Commissioners vote unanimously to build new Beltrami County Jail
After months of studies and public input, the Beltrami County Board of Commissioners made the decision on Tuesday, Nov. 15, to build a new jail to replace the current facility that no longer meets state standards.
BEMIDJI — The construction of a new jail is on the horizon for Beltrami County, after the county board officially decided to build a new facility to replace the current aging building.
The decision, made during the commissioners' meeting on Tuesday, Nov. 15, came after a months-long feasibility study and a period of public input and was one of seven total options presented to the board for consideration.
The board members present, which was everyone except District 5 Commissioner Jim Lucachick, voted in favor of building a new jail unanimously, after concluding that it would be the most responsible and financially viable option for the county.
“I think it’s very important that we all agree, and we had a unanimous vote on the project moving forward,” said District 1 Commissioner Craig Gaasvig, who proposed the motion.
Lucachick, despite not being unable to attend, provided a statement to the board, read by County Administrator Tom Barry, expressing his support for the construction of a new jail.
“The jail project is very important for our community.

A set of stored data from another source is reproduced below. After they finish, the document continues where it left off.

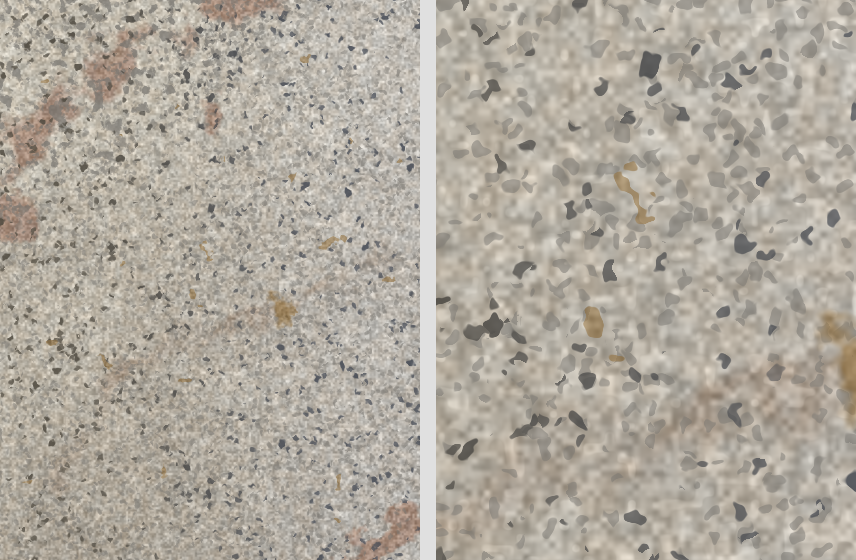
Left: the whole. Right: its middle third, enlarged.
This texture is drawn by a WebGL 2 fragment shader. Its source:

```glsl
#version 300 es
precision highp float;

uniform vec2 u_resolution;
out vec4 outColor;

vec2 hash2(vec2 p) {
  vec3 q = fract(p.xyx * vec3(0.1031, 0.1030, 0.0973));
  q += dot(q, q.yzx + 33.33);
  return fract((q.xx + q.yz) * q.zy);
}

float noise(vec2 p) {
  vec2 cell = floor(p);
  vec2 f = fract(p);
  f = f * f * (3.0 - 2.0 * f);
  float low = mix(hash2(cell).x, hash2(cell + vec2(1, 0)).x, f.x);
  float high = mix(hash2(cell + vec2(0, 1)).x, hash2(cell + vec2(1, 1)).x, f.x);
  return mix(low, high, f.y);
}

float fbm(vec2 p) {
  float sum = 0.0;
  float weight = 0.5;
  for (int i = 0; i < 4; i++) {
    sum += weight * noise(p);
    p = mat2(1.6, 1.2, -1.2, 1.6) * p + 17.3;
    weight *= 0.5;
  }
  return sum / 0.9375;
}

float segmentDistance(vec2 p, vec2 a, vec2 b) {
  vec2 ab = b - a;
  float t = clamp(dot(p - a, ab) / dot(ab, ab), 0.0, 1.0);
  return length(p - a - ab * t);
}

float stain(float dist, float radius, float softness) {
  return 1.0 - smoothstep(radius - softness, radius + softness, dist);
}

// Randomly turned elongated grains, one candidate per cell
float specks(vec2 p, float cells, float density, float radius) {
  vec2 q = p * cells;
  float edge = 0.8 * cells / u_resolution.y;
  float cover = 0.0;
  for (int j = -1; j <= 1; j++) {
    for (int i = -1; i <= 1; i++) {
      vec2 cell = floor(q) + vec2(i, j);
      vec2 center = cell + hash2(cell + cells);
      vec2 pick = hash2(cell + cells + 57.0);
      float angle = 6.2832 * pick.y;
      vec2 d = mat2(cos(angle), -sin(angle), sin(angle), cos(angle)) * (q - center);
      d.x *= 0.62;
      float size = radius * (0.45 + 0.55 * hash2(cell + 131.0).x);
      cover = max(cover, step(pick.x, density) * stain(length(d), size, edge));
    }
  }
  return cover;
}

void main() {
  vec2 p = gl_FragCoord.xy / u_resolution.y;
  vec2 wobble = vec2(fbm(p * 19.0), fbm(p * 19.0 + 41.0)) - 0.5;
  vec2 rough = vec2(noise(p * 190.0), noise(p * 190.0 + 71.0)) - 0.5;
  vec2 bent = p + 0.075 * wobble + 0.008 * rough;
  float cloud = fbm(p * 7.0 + 5.0);
  float coarse = smoothstep(-0.10, 0.12, p.y - 0.52 - 0.75 * p.x + 0.3 * (cloud - 0.5));

  // Pale ground, warmer and darker toward the lower left
  vec3 shade = vec3(0.655, 0.625, 0.575);
  vec3 cream = vec3(0.785, 0.760, 0.705);
  vec3 cool = vec3(0.735, 0.725, 0.715);
  vec3 color = mix(shade, cream, clamp(0.15 + 0.75 * p.y + 0.7 * (cloud - 0.5), 0.0, 1.0));
  color = mix(color, cool, 0.55 * smoothstep(0.2, 0.75, p.x));

  // Brown vein
  vec2 bend = vec2(0.22, 0.345);
  float vein = max(stain(segmentDistance(bent, vec2(0.11, 0.15), bend), 0.012, 0.022),
                   stain(segmentDistance(bent, bend, vec2(0.76, 0.56)), 0.008, 0.020));
  vein *= smoothstep(0.2, 0.6, fbm(p * 11.0 + 23.0));
  color = mix(color, vec3(0.61, 0.53, 0.46), 0.72 * vein);

  // Pink feldspar patches
  vec2 crest = vec2(0.19, 0.87);
  float band = min(segmentDistance(bent, vec2(-0.02, 0.69), crest),
                   segmentDistance(bent, crest, vec2(0.48, 1.02)));
  float pink = stain(band, 0.040, 0.018) * smoothstep(0.38, 0.56, fbm(p * 15.0 + 9.0));
  pink = max(pink, stain(length(bent - vec2(0.378, 0.798)), 0.022, 0.010));
  pink = max(pink, stain(length(bent - vec2(0.026, 0.603)), 0.038, 0.010));
  float corner = segmentDistance(bent, vec2(0.64, -0.01), vec2(0.73, 0.08));
  pink = max(pink, stain(corner, 0.035, 0.006));
  color = mix(color, vec3(0.62, 0.49, 0.42), 0.72 * pink);

  // Fine crystals
  float fine = noise(p * 260.0) - 0.5;
  float medium = noise(p * 125.0 + 31.0) - 0.5;
  color += 0.18 * fine + 0.11 * medium;
  color += vec3(0.025, 0.0, -0.025) * (noise(p * 85.0 + 13.0) - 0.5);
  color += 0.07 * smoothstep(0.62, 0.85, noise(p * 150.0 + 91.0)) * (1.0 - pink);

  // Grey mica clusters, larger in the coarse zone
  float cluster = smoothstep(0.35, 0.70, fbm(p * 24.0 + 63.0));
  vec2 ragged = p + 0.006 * rough;
  float flakes = specks(ragged, 105.0, 0.16 + 0.34 * cluster, 0.40);
  float clumps = smoothstep(0.57, 0.69, fbm(p * 62.0 + 7.0)) * coarse;
  color = mix(color, vec3(0.47, 0.46, 0.44), max(0.50 * flakes, 0.72 * clumps));

  // Dark grains
  float small = specks(ragged, 85.0, 0.05 + 0.13 * cluster, 0.34);
  float large = specks(ragged, 42.0, 0.05 + 0.10 * coarse, 0.24);
  vec3 dark = mix(vec3(0.31, 0.29, 0.25), vec3(0.27, 0.29, 0.33), smoothstep(0.1, 0.6, p.x));
  color = mix(color, dark, max(0.72 * small, 0.85 * large) * (1.0 - 0.5 * vein));

  // Rust spots
  float rust = 0.65 * specks(bent, 17.0, 0.10, 0.13);
  rust = max(rust, 0.75 * stain(length(bent - vec2(0.495, 0.45)), 0.021, 0.007));
  color = mix(color, vec3(0.58, 0.46, 0.28) + 0.12 * fine, rust);

  outColor = vec4(clamp(color, 0.0, 1.0), 1.0);
}
```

It is my strong belief that the need for a new facility is the right path to take,” Lucachick’s statement read. “Doing nothing is not an option, in my opinion.”
The seven proposed options included:
- Do nothing, an option that takes no action and operates the jail with no renovation, remodeling or restructuring.
- Reduce the jail to a 36-hour holding facility, an option that reduces the jail from a full-service jail facility to one that would transport inmates who don’t post bail to a different county after being held for 36 hours.
- Renovate the current detention center, an option that would renovate the existing structure, but would not expand it.
- Expand the current detention center, an option that would expand the existing structure.
- Build a new detention center, an option that would construct an entirely new jail.
- Build a regional detention center, an option that would build a facility that would serve several counties, including Beltrami.
- Close the detention center, an option that would shut down the jail and solely operate a booking center.
All of this comes after an inspection by the Department of Corrections found that the current jail, which was built in 1989, was no longer able to meet state standards. The county was given the option to address these issues or close the facility.
In response, the board began a Jail Needs and Feasibility Study, which ultimately presented seven options for the jail’s future. Alongside building a new facility, other options included remodeling the existing jail and reducing it to a 36-hour holding facility.
The option to build a new facility has a total estimated cost of just under $500 million, of which $374.7 million will come from levy costs over the next 30 years.
The remaining amount is planned to come from a local option sales tax that should earn an estimated $125 million, an amount that otherwise would have to be included in the levy increases.
Because this tax would offset a potential levy increase, the decision of building a new jail was the cheapest, in terms of levies, of the seven options that were presented to the board.
“Thank you to everybody who was involved in this process,” said District 4 Commissioner Tim Sumner. “It’s been a pretty tedious task. I know it wasn’t really an easy decision.”
Following the official decision by the county board, several other steps will need to be taken before construction can begin. These include getting permission for a local option sales tax and deciding where the jail will be located.
Several potential sites have been identified, and although no formal decision was made during Tuesday’s meeting, some commissioners did express their support for or opposition to particular locations.
Lucachick, in his statement, supported the potential of building a new facility on the block north of the current county jail, a step that would require the county to invoke eminent domain.
“I also believe that the block directly north of the current facility is the right place, regrettably invoking eminent domain on those few properties,” Lucachick’s statement read.
District 2 Commissioner Reed Olson opposed this site, stating that tearing down single-family, owner-occupied homes would worsen the already significant housing shortage in Bemidji.
“We know we have an acute housing shortage,” Olson shared. “Do we owe anything to our community as we take away their homes, drive up home prices and drive up scarcity?”
Olson went on to challenge the other commissioners to keep this impact in mind, adding that his term will end in December before the final decision is made.
“I’m not going to be here when these decisions get made, so I challenge you to please think about the impact we will have on housing in Bemidji,” Olson said. “We have to move forward, but we do have to look at the fallout.”
Other commissioners stressed that at this point in time, there is no favored site for the new jail and that the board’s decision will take all of this into account.
“I wouldn’t want the local homeowners to think this is a done deal. That decision has not been made,” said District 3 Commissioner Richard Anderson. “There are other options that need to be vetted out.”
Barry went on to add that of the several sites under consideration by the county, only one would involve eminent domain.
“Of the initial seven or so sites that have been identified, only one would impact housing,” Barry explained. “We are a long way from decision-making.”
An update on the project schedule will be provided to the county board during their Dec. 13 meeting.